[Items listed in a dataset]
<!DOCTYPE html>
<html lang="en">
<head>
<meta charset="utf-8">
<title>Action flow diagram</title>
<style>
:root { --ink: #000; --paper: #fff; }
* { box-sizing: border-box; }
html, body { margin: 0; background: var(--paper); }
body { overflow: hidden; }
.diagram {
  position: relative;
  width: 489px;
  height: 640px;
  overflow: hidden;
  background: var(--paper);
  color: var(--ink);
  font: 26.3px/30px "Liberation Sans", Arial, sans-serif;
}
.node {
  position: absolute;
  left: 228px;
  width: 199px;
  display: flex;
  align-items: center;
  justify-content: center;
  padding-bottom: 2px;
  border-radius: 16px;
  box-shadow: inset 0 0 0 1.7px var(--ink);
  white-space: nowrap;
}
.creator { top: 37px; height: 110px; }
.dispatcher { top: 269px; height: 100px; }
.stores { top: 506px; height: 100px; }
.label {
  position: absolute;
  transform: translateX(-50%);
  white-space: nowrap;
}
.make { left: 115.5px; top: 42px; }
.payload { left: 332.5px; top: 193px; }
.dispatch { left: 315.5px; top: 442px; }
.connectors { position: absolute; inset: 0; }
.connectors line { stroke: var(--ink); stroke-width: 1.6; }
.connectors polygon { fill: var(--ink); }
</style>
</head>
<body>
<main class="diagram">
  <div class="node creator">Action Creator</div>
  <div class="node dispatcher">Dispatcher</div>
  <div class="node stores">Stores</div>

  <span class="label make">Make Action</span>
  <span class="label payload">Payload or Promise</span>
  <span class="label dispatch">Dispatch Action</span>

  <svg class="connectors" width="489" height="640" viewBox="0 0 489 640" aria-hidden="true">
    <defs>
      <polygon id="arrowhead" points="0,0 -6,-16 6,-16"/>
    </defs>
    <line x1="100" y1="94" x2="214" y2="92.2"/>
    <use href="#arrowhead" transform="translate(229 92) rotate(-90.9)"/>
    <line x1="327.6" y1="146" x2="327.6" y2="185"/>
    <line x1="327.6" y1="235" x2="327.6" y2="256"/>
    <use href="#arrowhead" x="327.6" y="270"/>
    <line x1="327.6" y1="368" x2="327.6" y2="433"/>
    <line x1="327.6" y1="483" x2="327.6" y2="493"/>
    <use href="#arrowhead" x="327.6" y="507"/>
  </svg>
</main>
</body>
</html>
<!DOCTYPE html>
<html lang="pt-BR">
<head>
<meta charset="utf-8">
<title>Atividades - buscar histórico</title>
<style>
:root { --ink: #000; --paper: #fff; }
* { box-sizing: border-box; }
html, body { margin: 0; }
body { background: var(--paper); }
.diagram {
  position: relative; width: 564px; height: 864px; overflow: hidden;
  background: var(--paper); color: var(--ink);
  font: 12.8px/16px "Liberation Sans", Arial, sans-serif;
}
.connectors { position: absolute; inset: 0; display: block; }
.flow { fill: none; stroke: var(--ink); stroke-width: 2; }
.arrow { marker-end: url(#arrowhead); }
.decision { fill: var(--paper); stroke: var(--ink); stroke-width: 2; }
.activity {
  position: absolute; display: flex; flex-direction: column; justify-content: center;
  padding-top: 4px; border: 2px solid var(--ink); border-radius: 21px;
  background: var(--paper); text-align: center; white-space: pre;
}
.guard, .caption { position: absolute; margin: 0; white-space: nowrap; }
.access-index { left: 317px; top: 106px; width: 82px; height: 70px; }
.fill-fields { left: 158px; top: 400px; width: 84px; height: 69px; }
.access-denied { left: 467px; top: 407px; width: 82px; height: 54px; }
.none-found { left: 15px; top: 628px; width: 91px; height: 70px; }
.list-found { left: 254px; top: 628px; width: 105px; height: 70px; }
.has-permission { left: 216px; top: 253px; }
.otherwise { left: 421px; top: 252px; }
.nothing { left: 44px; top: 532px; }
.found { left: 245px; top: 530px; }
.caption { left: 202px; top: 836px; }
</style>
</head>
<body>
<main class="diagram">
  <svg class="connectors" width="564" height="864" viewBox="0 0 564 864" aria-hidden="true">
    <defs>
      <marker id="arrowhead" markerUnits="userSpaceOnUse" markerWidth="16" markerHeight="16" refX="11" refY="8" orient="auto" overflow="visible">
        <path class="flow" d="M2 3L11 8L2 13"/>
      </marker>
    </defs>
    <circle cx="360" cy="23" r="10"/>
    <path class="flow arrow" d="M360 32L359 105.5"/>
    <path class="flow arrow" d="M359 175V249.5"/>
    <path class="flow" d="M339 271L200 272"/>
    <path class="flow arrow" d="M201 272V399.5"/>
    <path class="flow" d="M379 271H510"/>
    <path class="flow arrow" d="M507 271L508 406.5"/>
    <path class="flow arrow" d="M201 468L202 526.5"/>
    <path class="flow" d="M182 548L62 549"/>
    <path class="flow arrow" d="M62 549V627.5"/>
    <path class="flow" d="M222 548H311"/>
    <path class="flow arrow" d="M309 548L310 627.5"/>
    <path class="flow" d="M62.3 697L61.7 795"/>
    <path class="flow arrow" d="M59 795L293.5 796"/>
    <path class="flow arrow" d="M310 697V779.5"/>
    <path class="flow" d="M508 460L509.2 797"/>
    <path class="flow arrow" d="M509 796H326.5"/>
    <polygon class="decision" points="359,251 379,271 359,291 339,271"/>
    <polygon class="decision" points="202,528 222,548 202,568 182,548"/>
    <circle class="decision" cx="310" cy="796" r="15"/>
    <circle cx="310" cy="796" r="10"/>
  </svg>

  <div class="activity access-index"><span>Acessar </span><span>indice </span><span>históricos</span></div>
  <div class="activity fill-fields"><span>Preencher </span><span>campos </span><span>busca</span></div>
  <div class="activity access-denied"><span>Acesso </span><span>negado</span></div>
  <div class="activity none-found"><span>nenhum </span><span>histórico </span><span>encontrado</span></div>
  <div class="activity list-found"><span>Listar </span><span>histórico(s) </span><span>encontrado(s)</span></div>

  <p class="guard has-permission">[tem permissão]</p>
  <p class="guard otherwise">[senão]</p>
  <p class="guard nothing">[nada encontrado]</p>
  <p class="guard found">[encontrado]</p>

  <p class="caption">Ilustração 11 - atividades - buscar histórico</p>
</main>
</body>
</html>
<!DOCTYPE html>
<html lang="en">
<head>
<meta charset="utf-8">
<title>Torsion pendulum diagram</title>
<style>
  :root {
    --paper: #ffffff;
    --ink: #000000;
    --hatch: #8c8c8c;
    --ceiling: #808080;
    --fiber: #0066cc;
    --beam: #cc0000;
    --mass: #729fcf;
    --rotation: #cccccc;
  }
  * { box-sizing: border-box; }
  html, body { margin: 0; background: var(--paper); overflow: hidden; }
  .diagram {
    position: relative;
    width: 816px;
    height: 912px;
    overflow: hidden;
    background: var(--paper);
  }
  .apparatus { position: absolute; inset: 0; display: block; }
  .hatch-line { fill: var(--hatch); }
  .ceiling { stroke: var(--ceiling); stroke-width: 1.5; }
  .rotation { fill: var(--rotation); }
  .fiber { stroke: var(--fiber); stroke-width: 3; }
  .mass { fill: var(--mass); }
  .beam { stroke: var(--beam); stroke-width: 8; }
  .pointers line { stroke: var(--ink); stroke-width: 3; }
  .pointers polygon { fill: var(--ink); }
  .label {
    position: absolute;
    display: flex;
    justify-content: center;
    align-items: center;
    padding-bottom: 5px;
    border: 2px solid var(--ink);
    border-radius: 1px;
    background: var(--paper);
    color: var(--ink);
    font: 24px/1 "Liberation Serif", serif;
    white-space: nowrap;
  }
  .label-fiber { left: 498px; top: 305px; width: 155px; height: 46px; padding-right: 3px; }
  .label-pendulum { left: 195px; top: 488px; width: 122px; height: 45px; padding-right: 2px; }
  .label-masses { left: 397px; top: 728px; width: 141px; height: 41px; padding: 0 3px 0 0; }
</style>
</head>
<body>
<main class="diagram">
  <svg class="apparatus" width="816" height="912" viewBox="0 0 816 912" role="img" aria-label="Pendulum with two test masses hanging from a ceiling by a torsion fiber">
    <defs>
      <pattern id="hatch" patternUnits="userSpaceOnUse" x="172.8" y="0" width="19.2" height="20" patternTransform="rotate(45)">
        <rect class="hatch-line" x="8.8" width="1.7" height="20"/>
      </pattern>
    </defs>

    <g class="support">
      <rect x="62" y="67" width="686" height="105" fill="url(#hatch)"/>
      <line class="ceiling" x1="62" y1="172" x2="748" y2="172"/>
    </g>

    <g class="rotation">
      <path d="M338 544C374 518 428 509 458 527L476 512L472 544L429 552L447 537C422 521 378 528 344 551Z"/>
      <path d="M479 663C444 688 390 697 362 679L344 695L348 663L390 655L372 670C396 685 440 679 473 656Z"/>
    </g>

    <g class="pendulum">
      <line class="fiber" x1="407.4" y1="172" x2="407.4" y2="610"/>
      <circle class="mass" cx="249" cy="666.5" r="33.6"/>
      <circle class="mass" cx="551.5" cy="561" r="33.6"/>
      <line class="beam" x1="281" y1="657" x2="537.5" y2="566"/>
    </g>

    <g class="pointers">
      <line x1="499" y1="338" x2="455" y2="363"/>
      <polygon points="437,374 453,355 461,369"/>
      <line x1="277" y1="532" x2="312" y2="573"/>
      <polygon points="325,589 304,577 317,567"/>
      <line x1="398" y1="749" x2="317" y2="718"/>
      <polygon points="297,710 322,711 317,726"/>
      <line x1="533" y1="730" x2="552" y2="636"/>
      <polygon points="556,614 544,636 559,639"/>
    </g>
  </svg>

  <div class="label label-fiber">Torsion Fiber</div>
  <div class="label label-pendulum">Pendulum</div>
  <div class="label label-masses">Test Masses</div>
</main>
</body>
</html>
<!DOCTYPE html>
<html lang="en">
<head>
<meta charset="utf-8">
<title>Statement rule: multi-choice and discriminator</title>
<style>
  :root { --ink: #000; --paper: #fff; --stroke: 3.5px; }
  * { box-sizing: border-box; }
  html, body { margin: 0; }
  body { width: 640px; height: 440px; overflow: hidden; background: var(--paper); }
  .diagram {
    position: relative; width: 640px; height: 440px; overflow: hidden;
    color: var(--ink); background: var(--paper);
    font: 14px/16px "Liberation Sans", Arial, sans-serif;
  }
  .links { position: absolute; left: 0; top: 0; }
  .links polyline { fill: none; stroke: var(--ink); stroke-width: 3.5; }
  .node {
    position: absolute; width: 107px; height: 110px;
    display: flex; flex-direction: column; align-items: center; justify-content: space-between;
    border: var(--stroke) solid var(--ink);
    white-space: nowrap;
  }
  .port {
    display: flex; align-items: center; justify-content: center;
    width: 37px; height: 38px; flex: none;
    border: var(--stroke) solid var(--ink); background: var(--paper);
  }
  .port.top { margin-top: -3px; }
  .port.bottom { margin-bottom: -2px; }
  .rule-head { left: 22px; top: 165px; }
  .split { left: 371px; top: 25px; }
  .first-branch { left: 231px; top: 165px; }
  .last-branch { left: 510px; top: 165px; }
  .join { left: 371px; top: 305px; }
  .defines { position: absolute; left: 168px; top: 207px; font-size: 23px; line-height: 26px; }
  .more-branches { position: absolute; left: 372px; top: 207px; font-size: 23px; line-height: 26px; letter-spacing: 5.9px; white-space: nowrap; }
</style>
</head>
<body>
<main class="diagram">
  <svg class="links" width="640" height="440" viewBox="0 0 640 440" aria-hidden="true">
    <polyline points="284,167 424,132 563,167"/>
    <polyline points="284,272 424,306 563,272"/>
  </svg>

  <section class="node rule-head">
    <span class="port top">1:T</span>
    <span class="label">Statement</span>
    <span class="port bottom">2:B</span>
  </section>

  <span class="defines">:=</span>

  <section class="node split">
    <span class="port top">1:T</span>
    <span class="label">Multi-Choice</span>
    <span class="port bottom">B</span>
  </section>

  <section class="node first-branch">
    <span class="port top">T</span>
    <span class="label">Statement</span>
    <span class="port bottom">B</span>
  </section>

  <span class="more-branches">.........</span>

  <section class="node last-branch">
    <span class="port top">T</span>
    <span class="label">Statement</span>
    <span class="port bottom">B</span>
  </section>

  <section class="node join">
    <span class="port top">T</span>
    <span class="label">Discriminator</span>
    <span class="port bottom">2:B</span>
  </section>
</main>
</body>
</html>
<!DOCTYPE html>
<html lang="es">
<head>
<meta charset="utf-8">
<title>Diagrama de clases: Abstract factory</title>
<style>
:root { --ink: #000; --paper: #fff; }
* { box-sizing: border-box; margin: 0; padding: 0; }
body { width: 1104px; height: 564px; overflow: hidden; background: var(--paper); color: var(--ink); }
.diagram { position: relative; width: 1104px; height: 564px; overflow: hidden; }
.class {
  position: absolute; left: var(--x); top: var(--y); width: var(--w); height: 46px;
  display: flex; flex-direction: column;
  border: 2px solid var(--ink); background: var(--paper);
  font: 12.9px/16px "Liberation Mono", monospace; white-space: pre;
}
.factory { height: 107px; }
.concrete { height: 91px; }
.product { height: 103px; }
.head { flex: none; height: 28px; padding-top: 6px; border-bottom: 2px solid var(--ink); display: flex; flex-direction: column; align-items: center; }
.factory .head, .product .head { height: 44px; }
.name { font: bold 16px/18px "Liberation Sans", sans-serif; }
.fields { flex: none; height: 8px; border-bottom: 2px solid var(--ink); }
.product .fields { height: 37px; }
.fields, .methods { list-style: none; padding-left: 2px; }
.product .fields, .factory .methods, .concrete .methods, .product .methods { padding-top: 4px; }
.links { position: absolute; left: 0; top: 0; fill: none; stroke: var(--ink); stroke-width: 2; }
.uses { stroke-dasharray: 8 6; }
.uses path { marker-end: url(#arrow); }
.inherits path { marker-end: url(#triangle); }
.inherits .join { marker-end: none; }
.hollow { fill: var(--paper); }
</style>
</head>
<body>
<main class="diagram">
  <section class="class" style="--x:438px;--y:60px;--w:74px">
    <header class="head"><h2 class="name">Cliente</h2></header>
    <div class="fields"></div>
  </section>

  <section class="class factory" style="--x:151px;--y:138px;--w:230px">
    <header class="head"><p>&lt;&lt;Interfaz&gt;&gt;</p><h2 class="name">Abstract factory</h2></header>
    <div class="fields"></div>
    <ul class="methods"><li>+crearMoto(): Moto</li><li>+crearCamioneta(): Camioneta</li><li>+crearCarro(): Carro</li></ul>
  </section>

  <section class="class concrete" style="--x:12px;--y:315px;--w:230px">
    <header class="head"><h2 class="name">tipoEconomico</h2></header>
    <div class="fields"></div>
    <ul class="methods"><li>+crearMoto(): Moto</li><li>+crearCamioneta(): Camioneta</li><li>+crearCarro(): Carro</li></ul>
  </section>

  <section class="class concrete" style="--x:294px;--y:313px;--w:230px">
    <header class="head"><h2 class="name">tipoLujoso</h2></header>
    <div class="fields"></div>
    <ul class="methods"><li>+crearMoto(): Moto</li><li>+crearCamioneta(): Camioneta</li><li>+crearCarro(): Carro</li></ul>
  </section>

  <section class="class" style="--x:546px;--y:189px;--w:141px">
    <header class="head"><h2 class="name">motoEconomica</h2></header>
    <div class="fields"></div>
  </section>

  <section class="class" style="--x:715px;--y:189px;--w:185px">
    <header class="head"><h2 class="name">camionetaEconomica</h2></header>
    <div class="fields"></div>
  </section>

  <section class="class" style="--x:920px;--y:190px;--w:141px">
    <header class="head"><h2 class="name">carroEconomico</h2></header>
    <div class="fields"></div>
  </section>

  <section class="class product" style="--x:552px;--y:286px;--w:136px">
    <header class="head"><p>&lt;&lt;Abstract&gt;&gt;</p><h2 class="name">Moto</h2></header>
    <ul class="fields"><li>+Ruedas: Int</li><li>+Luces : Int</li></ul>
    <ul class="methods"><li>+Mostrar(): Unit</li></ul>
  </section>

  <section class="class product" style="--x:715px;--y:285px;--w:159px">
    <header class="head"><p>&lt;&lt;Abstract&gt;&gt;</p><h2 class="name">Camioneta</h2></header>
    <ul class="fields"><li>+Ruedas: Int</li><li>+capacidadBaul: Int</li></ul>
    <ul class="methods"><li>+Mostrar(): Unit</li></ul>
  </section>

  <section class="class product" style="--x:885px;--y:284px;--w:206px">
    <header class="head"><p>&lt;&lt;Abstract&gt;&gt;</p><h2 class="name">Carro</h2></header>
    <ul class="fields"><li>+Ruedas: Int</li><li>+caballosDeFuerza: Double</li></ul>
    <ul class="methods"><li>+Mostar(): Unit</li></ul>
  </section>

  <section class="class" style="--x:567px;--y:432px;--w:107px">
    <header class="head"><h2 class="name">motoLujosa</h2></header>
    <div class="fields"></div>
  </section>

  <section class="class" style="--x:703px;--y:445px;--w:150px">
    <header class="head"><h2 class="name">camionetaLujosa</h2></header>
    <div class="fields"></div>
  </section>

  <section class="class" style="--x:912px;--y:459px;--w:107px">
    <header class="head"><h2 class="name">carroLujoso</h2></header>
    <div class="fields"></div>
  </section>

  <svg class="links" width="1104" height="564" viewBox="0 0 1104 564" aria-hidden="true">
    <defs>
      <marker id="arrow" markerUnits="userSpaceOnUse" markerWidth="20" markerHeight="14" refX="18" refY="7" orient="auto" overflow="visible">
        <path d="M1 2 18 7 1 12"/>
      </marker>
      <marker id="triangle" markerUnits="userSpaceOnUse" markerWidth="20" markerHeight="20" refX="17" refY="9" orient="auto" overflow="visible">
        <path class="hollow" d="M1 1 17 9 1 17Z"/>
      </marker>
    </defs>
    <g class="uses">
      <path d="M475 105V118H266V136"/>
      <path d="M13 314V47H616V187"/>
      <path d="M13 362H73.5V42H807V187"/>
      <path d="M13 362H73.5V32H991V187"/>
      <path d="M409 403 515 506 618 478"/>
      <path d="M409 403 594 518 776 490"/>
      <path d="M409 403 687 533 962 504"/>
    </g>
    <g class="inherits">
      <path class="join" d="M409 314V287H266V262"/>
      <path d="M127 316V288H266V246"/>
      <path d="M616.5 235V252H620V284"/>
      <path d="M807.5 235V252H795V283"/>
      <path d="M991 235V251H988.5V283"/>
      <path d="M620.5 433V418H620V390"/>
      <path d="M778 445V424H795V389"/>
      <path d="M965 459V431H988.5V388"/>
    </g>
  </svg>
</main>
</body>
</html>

▶ [WHAT THE TASK REQUIRES]: Report every line of the data above that contains the string "refX" by copying it in full.

▶ [EXERCISE RESPONSE]:
      <marker id="arrowhead" markerUnits="userSpaceOnUse" markerWidth="16" markerHeight="16" refX="11" refY="8" orient="auto" overflow="visible">
      <marker id="arrow" markerUnits="userSpaceOnUse" markerWidth="20" markerHeight="14" refX="18" refY="7" orient="auto" overflow="visible">
      <marker id="triangle" markerUnits="userSpaceOnUse" markerWidth="20" markerHeight="20" refX="17" refY="9" orient="auto" overflow="visible">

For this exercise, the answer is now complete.